It felt good to be surrounded by and supported by family. I am so grateful for my dad’s family. His brothers are like him…good natured, helpful, unconditionally supportive. Their wives are cheerful bright and healthy. Auntie Dot was a nurse and she helped a lot. Auntie Leatrice was a teacher so her patience with mom on the machines taught me a lot.
I loved spending time with my brother, Keith. He’s a typical Aragaki guy. Like my dad and uncles, he’s just a good guy. My grandfather was like that. He got sick on the third night and went to his room without eating dinner. My brother is all about food so I knew that he really felt bad. Not this! I was worried and scared that night and the next day when he didn’t get out of bed. He couldn’t eat and thought he wouldn’t be able to make the plane ride home. Luckily, he felt better…enough to come home with us. He leaned on the seat in front of him for most of the ride so I knew he wasn’t feeling well. He’s okay now.

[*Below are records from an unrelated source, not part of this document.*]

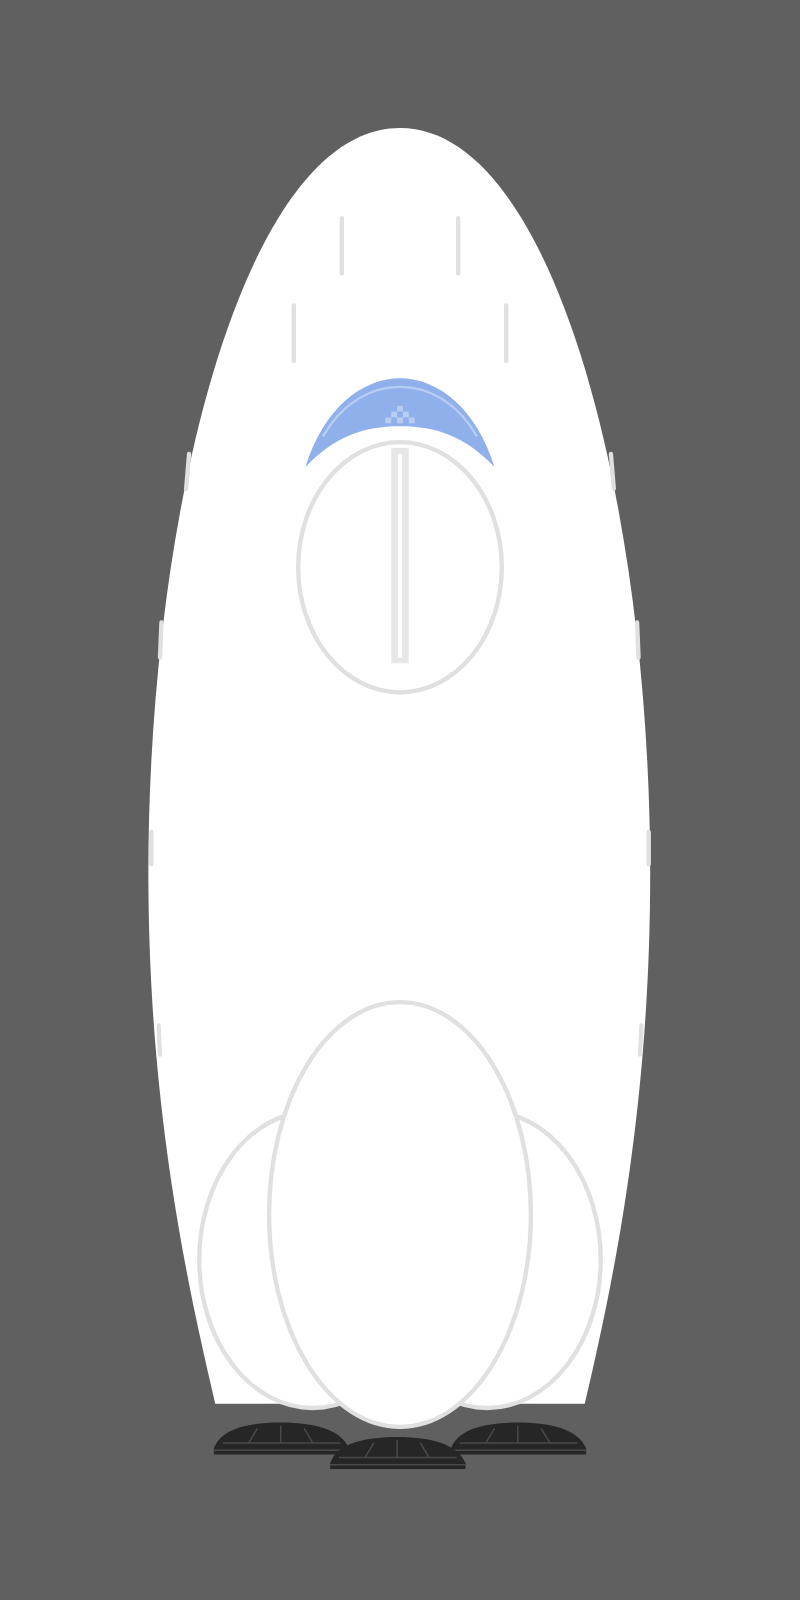
<!DOCTYPE html>
<html lang="en">
<head>
<meta charset="utf-8">
<title>Egg Figure</title>
<style>
  :root {
    --backdrop: #606060;
    --body-white: #ffffff;
    --seam-grey: #e0e0e0;
    --bar-grey: #e6e6e6;
    --visor-blue: #8fb0ea;
    --visor-light: #b8cdf3;
    --shoe-dark: #262626;
    --shoe-line: #4a4a4a;
  }
  html, body {
    margin: 0;
    padding: 0;
    width: 800px;
    height: 1600px;
    overflow: hidden;
    background: var(--backdrop);
  }
  .stage {
    display: block;
    width: 800px;
    height: 1600px;
  }
  .seam { fill: none; stroke: var(--seam-grey); stroke-width: 3; }
  .tick { fill: none; stroke: var(--seam-grey); stroke-width: 3; stroke-linecap: round; }
  .panel { fill: var(--body-white); stroke: var(--seam-grey); stroke-width: 3; }
  .shoe { fill: var(--shoe-dark); }
  .shoe-detail { fill: none; stroke: var(--shoe-line); stroke-width: 1; }
</style>
</head>
<body>
<svg class="stage" viewBox="0 0 550 1100" xmlns="http://www.w3.org/2000/svg" role="img" aria-label="White egg-shaped figure with a blue visor and black shoes">
  <defs>
    <g id="shoe">
      <path class="shoe" d="M0 26 C4 14 20 8 46 8 C72 8 88 14 93 26 L93 30 L0 30 Z"/>
      <path class="shoe-detail" d="M6 22 L87 22 M0 27 L93 27 M46 10 L46 22 M30 12 L24 22 M62 12 L68 22"/>
    </g>
  </defs>

  <rect width="550" height="1100" fill="var(--backdrop)"/>

  <g class="shoes">
    <use href="#shoe" x="147" y="970"/>
    <use href="#shoe" x="310" y="970"/>
  </g>

  <path class="body" fill="var(--body-white)"
        d="M275 88 C382 88 447 350 447 600 C447 760 422 880 402 965 L148 965 C128 880 102 760 102 600 C102 350 168 88 275 88 Z"/>

  <g class="body-ticks">
    <line class="tick" x1="235" y1="150" x2="235" y2="188"/>
    <line class="tick" x1="315" y1="150" x2="315" y2="188"/>
    <line class="tick" x1="202" y1="210" x2="202" y2="248"/>
    <line class="tick" x1="348" y1="210" x2="348" y2="248"/>
    <line class="tick" x1="130" y1="312" x2="128" y2="336"/>
    <line class="tick" x1="420" y1="312" x2="422" y2="336"/>
    <line class="tick" x1="111" y1="428" x2="110" y2="452"/>
    <line class="tick" x1="438" y1="428" x2="439" y2="452"/>
    <line class="tick" x1="104" y1="572" x2="104" y2="594"/>
    <line class="tick" x1="446" y1="572" x2="446" y2="594"/>
    <line class="tick" x1="109" y1="705" x2="110" y2="725"/>
    <line class="tick" x1="441" y1="705" x2="440" y2="725"/>
  </g>

  <g class="chest-panel">
    <ellipse class="panel" cx="275" cy="390" rx="70" ry="86"/>
    <rect x="269" y="308" width="12" height="148" fill="var(--bar-grey)"/>
    <line x1="275" y1="312" x2="275" y2="452" stroke="var(--body-white)" stroke-width="3"/>
  </g>

  <g class="visor">
    <path fill="var(--visor-blue)"
          d="M210 321 C222 282 248 260 275 260 C302 260 328 282 340 321 C320 300 300 293 275 293 C250 293 230 300 210 321 Z"/>
    <path fill="none" stroke="var(--visor-light)" stroke-width="1.5"
          d="M222 300 C236 276 256 266 275 266 C294 266 314 276 328 300"/>
    <g fill="var(--visor-light)">
      <rect x="273" y="279" width="4" height="4"/>
      <rect x="269" y="283" width="4" height="4"/>
      <rect x="277" y="283" width="4" height="4"/>
      <rect x="265" y="287" width="4" height="4"/>
      <rect x="273" y="287" width="4" height="4"/>
      <rect x="281" y="287" width="4" height="4"/>
    </g>
  </g>

  <g class="base-bulbs">
    <ellipse class="panel" cx="215" cy="866" rx="78" ry="102"/>
    <ellipse class="panel" cx="335" cy="866" rx="78" ry="102"/>
    <ellipse class="panel" cx="275" cy="835" rx="90" ry="146"/>
  </g>

  <use href="#shoe" x="227" y="980" transform="translate(0 0)"/>
</svg>
</body>
</html>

The hardest thing was watching my dad struggle. He had no energy and just plain didn’t feel good. His appetite is gone. I bought him power bars to eat between meals because he definitely wasn’t getting enough food. No matter how he felt, he joined us for every meal and every outing. He napped with mom in between.
We returned home on Wednesday and yesterday he had a port "installed" for his chemo treatments. Today we’re meeting with his oncologist and chemo begins on Monday. I’m just hoping that he responds to treatment…that the chemo will shrink the cancer cells so that he’ll feel better. It’s a journey our family is making together. I’m trying to take one step at a time…not looking too far ahead.
The interesting thing that has happened is that my feelings are right there on the surface. The feelings well up when I see my dad struggle to move or my mom struggle to remember. The feelings also well up when I see a beautiful sky or notice the trees and mountains. Interesting life is.